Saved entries
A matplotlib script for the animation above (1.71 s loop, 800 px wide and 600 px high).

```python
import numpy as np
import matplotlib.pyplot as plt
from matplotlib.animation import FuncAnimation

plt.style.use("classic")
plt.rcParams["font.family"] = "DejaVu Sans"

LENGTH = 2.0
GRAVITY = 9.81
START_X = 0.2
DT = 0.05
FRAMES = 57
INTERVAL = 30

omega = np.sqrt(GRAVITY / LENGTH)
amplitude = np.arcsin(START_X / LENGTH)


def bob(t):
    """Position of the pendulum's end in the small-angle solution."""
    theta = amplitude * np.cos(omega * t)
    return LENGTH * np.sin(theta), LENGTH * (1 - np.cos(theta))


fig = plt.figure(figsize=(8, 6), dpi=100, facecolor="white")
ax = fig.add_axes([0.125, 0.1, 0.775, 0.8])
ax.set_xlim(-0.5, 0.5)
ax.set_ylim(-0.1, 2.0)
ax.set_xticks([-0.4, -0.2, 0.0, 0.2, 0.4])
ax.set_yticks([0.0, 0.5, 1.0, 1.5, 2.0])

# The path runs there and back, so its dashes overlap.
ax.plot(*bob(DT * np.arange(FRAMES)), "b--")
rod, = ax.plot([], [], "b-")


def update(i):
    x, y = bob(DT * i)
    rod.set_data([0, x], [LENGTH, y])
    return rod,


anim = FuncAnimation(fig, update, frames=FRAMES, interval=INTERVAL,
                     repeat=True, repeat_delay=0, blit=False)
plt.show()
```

## Required action
Out of the entries, pull every line that mentions "FRAMES".

## Output for this task
FRAMES = 57
ax.plot(*bob(DT * np.arange(FRAMES)), "b--")
anim = FuncAnimation(fig, update, frames=FRAMES, interval=INTERVAL,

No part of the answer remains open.